David Sanders was the third American war resister to make a refugee claim with the Immigration and Refugee Board in Canada seeking asylum.
Seeking financial aid for college, this 23 year old Arizonan joined the Navy in 2002. He completed boot camp two days before the United States began bombing Iraq, and started training as a cryptologist. Anticipating a deployment job handling information leading to raids and arrests, he “didn’t want to be a part of putting innocent people in prison… I felt that what we were doing there was wrong.”
A few weeks after learning that his unit was headed to Iraq, he walked off base and got on a bus to Toronto.

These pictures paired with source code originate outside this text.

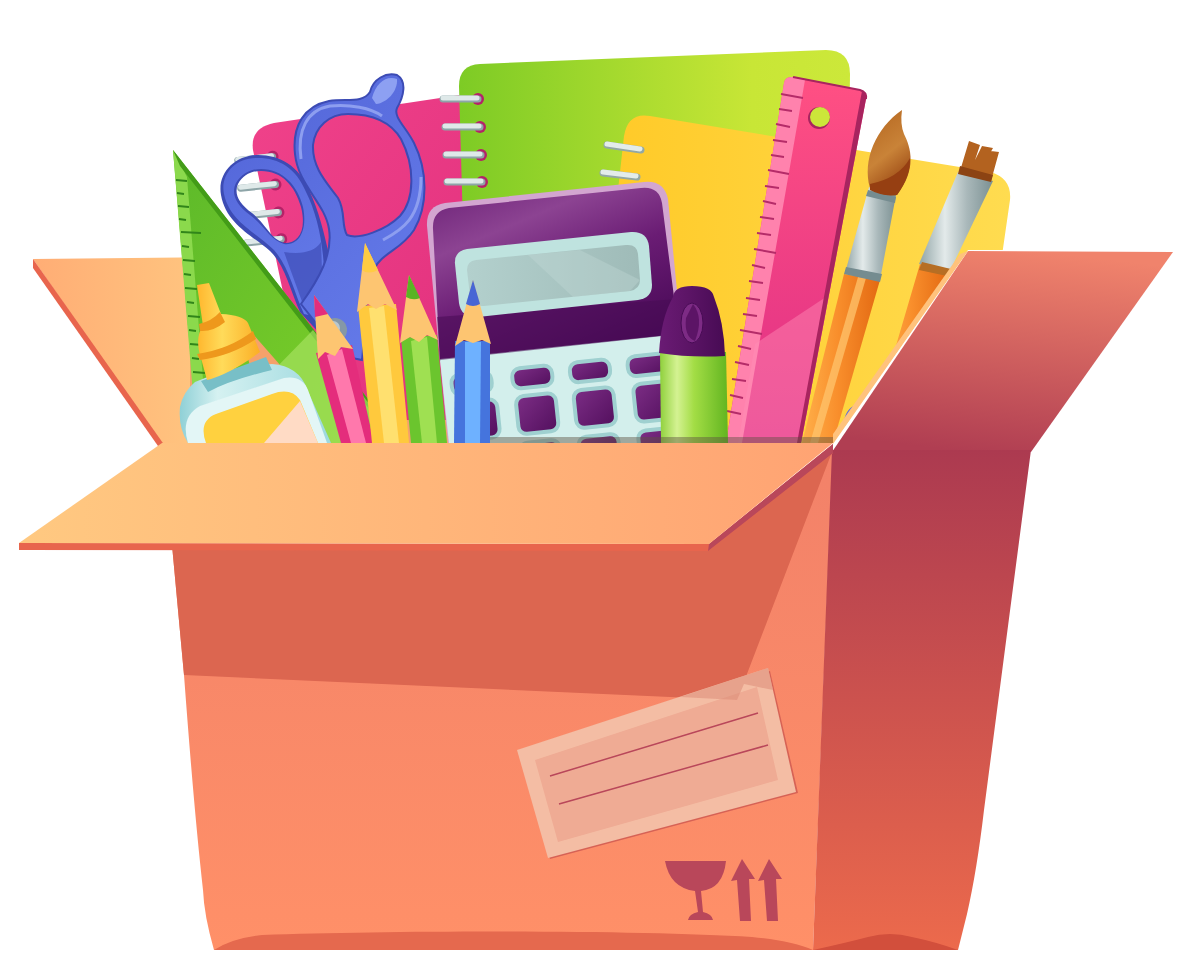
<!DOCTYPE html>
<html lang="en">
<head>
<meta charset="utf-8">
<title>Box of school supplies</title>
<style>
:root{--white:#fff;--edge:#e8654d;--stamp:#b9475a;--pink:#e8388a;--plum:#5c1466;--plum-dark:#470b54;--mint:#d3efec;--mint-line:#9fd0d0;--blue:#5b6ee0;--blue-dark:#3c4bb4;--wood:#fdc571;--metal:#bcc9ca}
html,body{margin:0;width:1180px;height:974px;overflow:hidden;background:var(--white)}
svg{display:block}
.stamp{fill:var(--stamp)}
.key{fill:url(#key);stroke:var(--mint-line);stroke-width:4}
.wood{fill:var(--wood)}
</style>
</head>
<body>
<svg width="1180" height="974" viewBox="0 0 1180 974" role="img" aria-label="Open cardboard box filled with school supplies">
<defs>
<linearGradient id="flap"><stop stop-color="#ffc981"/><stop offset="1" stop-color="#ffa373"/></linearGradient>
<linearGradient id="leftFlap"><stop stop-color="#ffad75"/><stop offset="1" stop-color="#ffc981"/></linearGradient>
<linearGradient id="front" x2="0" y2="1"><stop stop-color="#f28169"/><stop offset="1" stop-color="#ff9068"/></linearGradient>
<linearGradient id="side" x2="0" y2="1"><stop stop-color="#ac3a50"/><stop offset="1" stop-color="#ec6a4c"/></linearGradient>
<linearGradient id="rightFlap" x1=".6" x2=".4" y2="1"><stop stop-color="#f0836c"/><stop offset="1" stop-color="#b03e52"/></linearGradient>
<linearGradient id="greenBook"><stop stop-color="#7dcb25"/><stop offset=".75" stop-color="#c8e636"/><stop offset="1" stop-color="#cce83a"/></linearGradient>
<linearGradient id="pinkBook" y2="1"><stop stop-color="#f0428a"/><stop offset="1" stop-color="#e02f7c"/></linearGradient>
<linearGradient id="yellowBook"><stop stop-color="#ffc926"/><stop offset="1" stop-color="#ffdc50"/></linearGradient>
<linearGradient id="ruler" x2="0" y2="1"><stop stop-color="#ff5083"/><stop offset="1" stop-color="#df2f86"/></linearGradient>
<linearGradient id="setSquare" y2="1"><stop stop-color="#5cb92a"/><stop offset="1" stop-color="#7fd028"/></linearGradient>
<linearGradient id="calcTop" x2=".6" y2="1"><stop stop-color="#6c2277"/><stop offset=".3" stop-color="#8c4392"/><stop offset=".6" stop-color="#6a1c74"/><stop offset="1" stop-color="#4a0a58"/></linearGradient>
<linearGradient id="screen"><stop stop-color="#b3d0cd"/><stop offset="1" stop-color="#9fbbb8"/></linearGradient>
<linearGradient id="key" x2="1" y2="1"><stop stop-color="#7d2e86"/><stop offset="1" stop-color="#520f5d"/></linearGradient>
<linearGradient id="marker"><stop stop-color="#8fd03c"/><stop offset=".25" stop-color="#d4f292"/><stop offset=".5" stop-color="#a3dd45"/><stop offset="1" stop-color="#62b520"/></linearGradient>
<linearGradient id="markerCap"><stop stop-color="#6a1b74"/><stop offset=".45" stop-color="#5c1466"/><stop offset="1" stop-color="#470b54"/></linearGradient>
<linearGradient id="metal"><stop stop-color="#8fa3a5"/><stop offset=".35" stop-color="#e3eaea"/><stop offset=".65" stop-color="#a9b8ba"/><stop offset="1" stop-color="#7b9092"/></linearGradient>
<linearGradient id="handle"><stop stop-color="#ffb04a"/><stop offset=".45" stop-color="#f98f2c"/><stop offset="1" stop-color="#e36912"/></linearGradient>
<linearGradient id="hair" x2=".4" y2="1"><stop stop-color="#b3641e"/><stop offset=".6" stop-color="#c98338"/><stop offset="1" stop-color="#9c4a15"/></linearGradient>
<linearGradient id="scissor" x2=".5" y2="1"><stop stop-color="#5568da"/><stop offset="1" stop-color="#6379e8"/></linearGradient>
<linearGradient id="nozzle"><stop stop-color="#ffb62d"/><stop offset=".4" stop-color="#ffdb5a"/><stop offset="1" stop-color="#fbae25"/></linearGradient>
<linearGradient id="glue"><stop stop-color="#8fd0d6"/><stop offset=".25" stop-color="#d5f1f1"/><stop offset="1" stop-color="#9cd8de"/></linearGradient>
<g id="coil"><circle cx="35" cy="2" r="6" fill="#b52268"/><path d="M0 2H35" stroke="#8ea5a8" stroke-width="7" stroke-linecap="round"/><path d="M0 1H34" stroke="#dfe9e9" stroke-width="5" stroke-linecap="round"/></g>
<g id="arrow"><path d="M0 0 13 20 7 20 9 62-2 62-5 21-11 22Z"/></g>
<clipPath id="opening"><path d="M0 0H1180V250H968L833 443H0Z"/></clipPath>
</defs>

<g id="back-flaps">
<path d="M33 259 230 257 230 446H162Z" fill="url(#leftFlap)"/>
<path d="M33 259V268L158 446H165Z" fill="var(--edge)"/>
<path d="M190 330H820V443H190Z" fill="#f5a06d"/>
</g>

<g id="contents" clip-path="url(#opening)">
<g id="pink-notebook">
<path d="M253 150Q250 128 274 123L480 92 500 420H310Z" fill="url(#pinkBook)"/>
<g transform="rotate(-6 262 190)"><use href="#coil" x="241" y="156"/><use href="#coil" x="241" y="184"/><use href="#coil" x="241" y="212"/><use href="#coil" x="241" y="239"/></g>
</g>
<g id="green-notebook">
<path d="M459 86Q459 65 480 64L826 50Q850 50 850 74L846 380 468 400Z" fill="url(#greenBook)"/>
<use href="#coil" x="443" y="97"/><use href="#coil" x="445" y="125"/><use href="#coil" x="446" y="153"/><use href="#coil" x="447" y="180"/>
</g>
<g id="yellow-notebook">
<path d="M624 136Q628 112 650 116L990 172Q1012 178 1010 200L975 443H590Z" fill="url(#yellowBook)"/>
<g stroke-linecap="round" stroke-width="7" stroke="#93a8a4"><path d="M607 145 641 150M603 173 637 177"/><path d="M607 144 640 149M603 172 636 176" stroke="#e3ecea" stroke-width="5"/></g>
<path d="M812 426Q814 408 820 408M846 424Q848 410 856 408" fill="none" stroke="var(--blue)" stroke-width="5"/>
</g>

<g id="set-square">
<path d="M173 150 375 408 375 443H198Z" fill="url(#setSquare)"/>
<path d="M173 150 187 177 208 443H197Z" fill="#8bd94c"/>
<path d="M173 150 375 408 370 410 180 166Z" fill="#439c18"/>
<path d="M239 318 302 390 258 402Z" fill="#f5a16b"/>
<path d="M272 372 313 330 370 405V443H310Z" fill="#a9e463" opacity=".65"/>
<path d="M176 180 187 181M177 193 184 194M178 206 189 207M179 219 186 220M181 232 201 233M182 246 189 247M183 260 195 261M184 274 191 275M185 288 197 289M187 302 194 303M188 316 200 317M189 330 196 331M190 344 202 345M192 358 199 359M193 372 205 373M194 386 201 387" stroke="#31851a" stroke-width="2"/>
</g>

<g id="scissors">
<path d="M258 155C235 155 217 173 221 195C226 224 253 236 270 251C285 265 290 290 300 312L335 350 340 300C330 268 326 226 309 190C299 166 280 155 258 155ZM261 171C282 171 295 186 301 207C307 231 298 243 285 243C270 239 267 225 252 213C238 203 234 193 238 184C243 175 251 171 261 171Z" fill="var(--blue-dark)" fill-rule="evenodd"/>
<path d="M258 158C235 157 220 175 224 194C230 222 256 232 274 250C289 267 294 292 304 314L322 318C328 270 322 224 306 192C296 168 279 158 258 158ZM261 169C283 169 298 186 303 207C308 232 298 246 284 244C270 240 265 226 250 215C235 204 231 193 236 183C242 173 251 169 261 169Z" fill="url(#scissor)" fill-rule="evenodd"/>
<path d="M284 252Q312 256 321 242L323 300 304 307Z" fill="var(--blue-dark)" opacity=".65"/>
<path d="M370 92C373 79 386 72 397 75C407 81 404 96 397 108C393 117 406 127 414 143C428 171 428 206 414 230C401 250 383 252 374 269C364 291 366 326 362 360L342 356 301 304C319 279 333 254 329 229C325 203 298 185 295 154C292 126 304 106 329 101C346 98 362 104 370 92ZM348 114C329 114 315 127 313 145C312 168 327 183 338 198C346 212 341 225 347 235C359 240 386 230 400 216C415 199 415 166 401 139C389 119 369 114 348 114Z" fill="url(#scissor)" stroke="var(--blue-dark)" stroke-width="2" fill-rule="evenodd"/>
<path d="M372 98C376 82 387 75 397 79C398 91 387 103 376 104Z" fill="#8da0f2"/>
<path d="M301 159C297 130 307 110 330 106C350 104 371 108 382 116M421 177C421 218 402 230 383 240" fill="none" stroke="#8d9ef0" stroke-width="3"/>
<circle cx="335" cy="330" r="12" fill="#8598a6"/><circle cx="333" cy="328" r="7" fill="#b9c7cc"/>
</g>

<g id="calculator">
<path d="M427 226Q426 206 445 203L644 182Q664 180 668 199L692 443H448Z" fill="#d3a6d0"/>
<path d="M433 229Q432 211 449 208L641 188Q659 186 662 203L679 336 440 361Z" fill="url(#calcTop)"/>
<path d="M440 359 678 334 692 443H449Z" fill="var(--mint)"/>
<path d="M437 317 677 299 681 334 440 360Z" fill="var(--plum-dark)" opacity=".55"/>
<path d="M455 264Q454 251 467 249L631 232Q647 231 649 246L652 285Q652 298 638 300L478 317Q461 318 459 303Z" fill="#bfe3df"/>
<path d="M467 270Q467 261 476 260L626 245Q637 244 638 254L640 280Q640 289 630 291L484 306Q472 307 470 296Z" fill="url(#screen)"/>
<path d="M528 255 580 250 640 280 630 291 573 297Z" fill="#c4dad7" opacity=".35"/>
<g class="key"><g transform="rotate(-6 590 390)">
<rect x="453" y="361" width="40" height="20" rx="8"/><rect x="514" y="361" width="40" height="20" rx="8"/><rect x="572" y="361" width="40" height="20" rx="8"/><rect x="630" y="361" width="42" height="20" rx="8"/>
<rect x="456" y="389" width="40" height="38" rx="8"/><rect x="515" y="389" width="40" height="38" rx="8"/><rect x="573" y="389" width="40" height="38" rx="8"/><rect x="633" y="389" width="40" height="38" rx="8"/>
<rect x="514" y="436" width="40" height="38" rx="8"/><rect x="573" y="436" width="40" height="38" rx="8"/><rect x="633" y="436" width="40" height="38" rx="8"/></g></g>
</g>

<g id="pink-ruler">
<path d="M784 83Q785 76 793 77L860 90Q867 92 866 99L801 443H726Z" fill="url(#ruler)"/>
<path d="M784 83Q785 76 793 77L805 80 742 443H726Z" fill="#ff82ad"/>
<path d="M755 344 829 295 801 443H772L738 443Z" fill="#ff8cb5" opacity=".45"/>
<path d="M862 91Q867 93 866 99L801 443H797Z" fill="#a8245f"/>
<path d="M793 77 860 90Q867 92 866 99" fill="none" stroke="#a8245f" stroke-width="2"/>
<path d="M781 94 803 98M779 109 792 111M776 124 790 127M773 140 787 142M771 155 784 157M768 170 789 174M765 186 779 188M763 201 776 204M760 217 774 219M757 233 771 235M754 249 776 253M752 265 765 268M749 281 763 283M746 298 760 300M743 314 757 316M740 330 762 334M738 346 751 349M735 362 749 365M732 379 746 381M730 395 743 398M727 411 741 414" stroke="#b52c69" stroke-width="2"/>
<circle cx="819" cy="118" r="11" fill="#a8245f"/><circle cx="820" cy="117" r="10" fill="#cce63a"/>
</g>

<g id="round-brush">
<path d="M844 274 880 280 833 443H802Z" fill="url(#handle)"/>
<path d="M858 277 866 278 818 443H810Z" fill="#ffc46d" opacity=".75"/>
<path d="M869 187 896 195 880 280 845 273Z" fill="url(#metal)"/>
<path d="M846 267 882 274 880 282 844 274ZM868 190 896 197 895 203 866 196Z" fill="#758c90"/>
<path d="M902 110C876 128 862 160 870 188Q883 197 897 195C917 169 911 148 904 134Q900 124 902 110Z" fill="url(#hair)"/>
<path d="M870 184Q899 178 910 158Q911 175 897 195 883 197 870 190Z" fill="#963f12"/>
</g>
<g id="flat-brush">
<path d="M920 264 949 270 890 370 880 400Z" fill="url(#handle)"/>
<path d="M958 172 993 181 950 271 919 264Z" fill="url(#metal)"/>
<path d="M922 262 951 269 947 276 919 270Z" fill="#b66e24"/>
<path d="M960 171 969 141 980 145 975 160 982 146 993 148 984 164 991 151 999 152 991 181Z" fill="#b3621f"/>
<path d="M960 166 993 175 991 182 958 174Z" fill="#8c4313"/>
</g>

<g id="glue-bottle">
<path d="M195 382Q232 366 272 364Q299 366 307 389L331 443H188Q178 428 180 407Q183 392 195 382Z" fill="url(#glue)"/>
<path d="M188 443Q180 417 200 406L284 378Q302 375 308 390L327 443Z" fill="#e3f6f6"/>
<path d="M206 443Q198 421 216 414L272 394Q291 387 300 400L318 443Z" fill="#ffd13f"/>
<path d="M264 443 300 401 318 443Z" fill="#ffdbc5"/>
<path d="M201 381 266 357 272 370Q230 380 208 392Z" fill="#78bfc7"/>
<path d="M197 285 209 283 221 314Q243 315 248 323L260 352Q230 374 207 380L199 351Q196 335 203 326Z" fill="url(#nozzle)"/>
<path d="M199 324Q212 321 220 312L225 322Q213 332 200 331ZM197 354Q230 349 253 331L256 339Q231 356 200 360Z" fill="#ee981c"/>
</g>

<g id="pencils">
<g id="pink-pencil"><path d="M316 353 352 345 374 443H341Z" fill="#e42d7c"/><path d="M327 355 342 349 366 443H351Z" fill="#ff78ac"/><path d="M314 295 353 349 341 347 335 356 325 352 318 359Z" class="wood"/><path d="M314 295 328 314 315 317Z" fill="#e42d7c"/></g>
<g id="yellow-pencil"><path d="M358 306 396 304 409 443H372Z" fill="#ffc93d"/><path d="M369 308 384 306 399 443H384Z" fill="#ffe06f"/><path d="M365 243 397 310 385 304 376 309 368 304 357 312Z" class="wood"/><path d="M365 243 378 270Q368 275 362 270Z" fill="#ffcb43"/></g>
<g id="green-pencil"><path d="M401 338 437 335 447 443H411Z" fill="#6bc52e"/><path d="M411 341 427 337 437 443H422Z" fill="#9fe052"/><path d="M409 275 438 340 427 335 419 342 410 337 400 343Z" class="wood"/><path d="M409 275 420 298Q413 301 406 297Z" fill="#5ab424"/></g>
<g id="blue-pencil"><path d="M455 341H490V443H454Z" fill="#4574dd"/><path d="M465 342H481L480 443H465Z" fill="#6eb1ff"/><path d="M473 280 491 344 482 340 473 343 464 340 455 346Z" class="wood"/><path d="M473 280 480 304Q473 308 466 304Z" fill="#4866d5"/></g>
</g>

<g id="marker-pen">
<path d="M660 352H726L728 443H661Z" fill="url(#marker)"/>
<path d="M673 297Q674 286 692 286 712 286 714 297Q724 322 725 356 691 358 659 353 661 318 673 297Z" fill="url(#markerCap)"/>
<ellipse cx="692" cy="323" rx="11" ry="20" fill="#7d2b85" stroke="var(--plum-dark)"/>
<path d="M693 304Q704 318 695 341Q684 337 686 318Z" fill="var(--plum)"/>
</g>
<path d="M490 437H833V443H490Z" fill="#5d5140" opacity=".45"/>
</g>

<g id="box">
<path d="M968 251 1173 252 1031 452 832 452Z" fill="url(#rightFlap)"/>
<path d="M968 251 960 254 833 434V444Z" fill="#ffc27c"/>
<path d="M172 545H720L833 446 813 950H214Q204 915 203 890 194 810 184 675Z" fill="url(#front)"/>
<path d="M172 545H708L832 452 737 700 184 675Z" fill="#dc6650"/>
<path d="M832 450H1031L984 810Q977 870 967 914L958 950H813Z" fill="url(#side)"/>
<path d="M214 950Q232 938 262 935C400 930 640 930 752 937Q792 941 813 950Z" fill="#e5694e"/>
<path d="M813 950Q845 943 868 937 890 931 912 937 936 942 958 950Z" fill="#d24f3c"/>
<path d="M19 543 709 544 833 444V453L708 551 19 550Z" fill="var(--edge)"/>
<path d="M709 544 833 444V453L708 551Z" fill="#b9475a"/>
<path d="M162 443H833L709 544 19 543Z" fill="url(#flap)"/>
</g>

<g id="shipping-label">
<path d="M519 752 770 671 798 793 550 859Z" fill="#d66255"/>
<path d="M517 750 768 668 796 792 548 858Z" fill="#f4bda4"/>
<path d="M535 760 757 687 778 780 558 842Z" fill="#efab94"/>
<path d="M680 697 768 668 773 690 744 684 737 700Z" fill="#dc8d78" opacity=".55"/>
<path d="M550 776 758 713M559 804 768 745" stroke="var(--stamp)" stroke-width="1.5"/>
</g>

<g id="handling-marks" class="stamp">
<path d="M665 861H726Q723 889 701 891L703 912Q712 914 713 920H688Q689 914 698 912L695 891Q670 888 665 861Z"/>
<use href="#arrow" x="742" y="859"/><use href="#arrow" x="769" y="859"/>
</g>
</svg>
</body>
</html>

Fearing deportation, he kept a low profile until finding lawyer Jeffry House, an American draft dodger who fled to Canada in 1970 and is now fighting to persuade the Canadian government to grant refugee status to American "deserters".
But Sanders says he doesn’t actually consider himself a deserter. “I don’t think I did anything wrong by turning down an illegal order,” he says. “I don’t know what it’s called—I think it’s Nuremberg? (The Nuremberg Principles, [see here]established at the Nazi trials after World War II, declare that it is the right and responsibility of individual soldiers to refuse to follow illegal orders or to participate in war crimes.) — that’s what I followed by leaving.”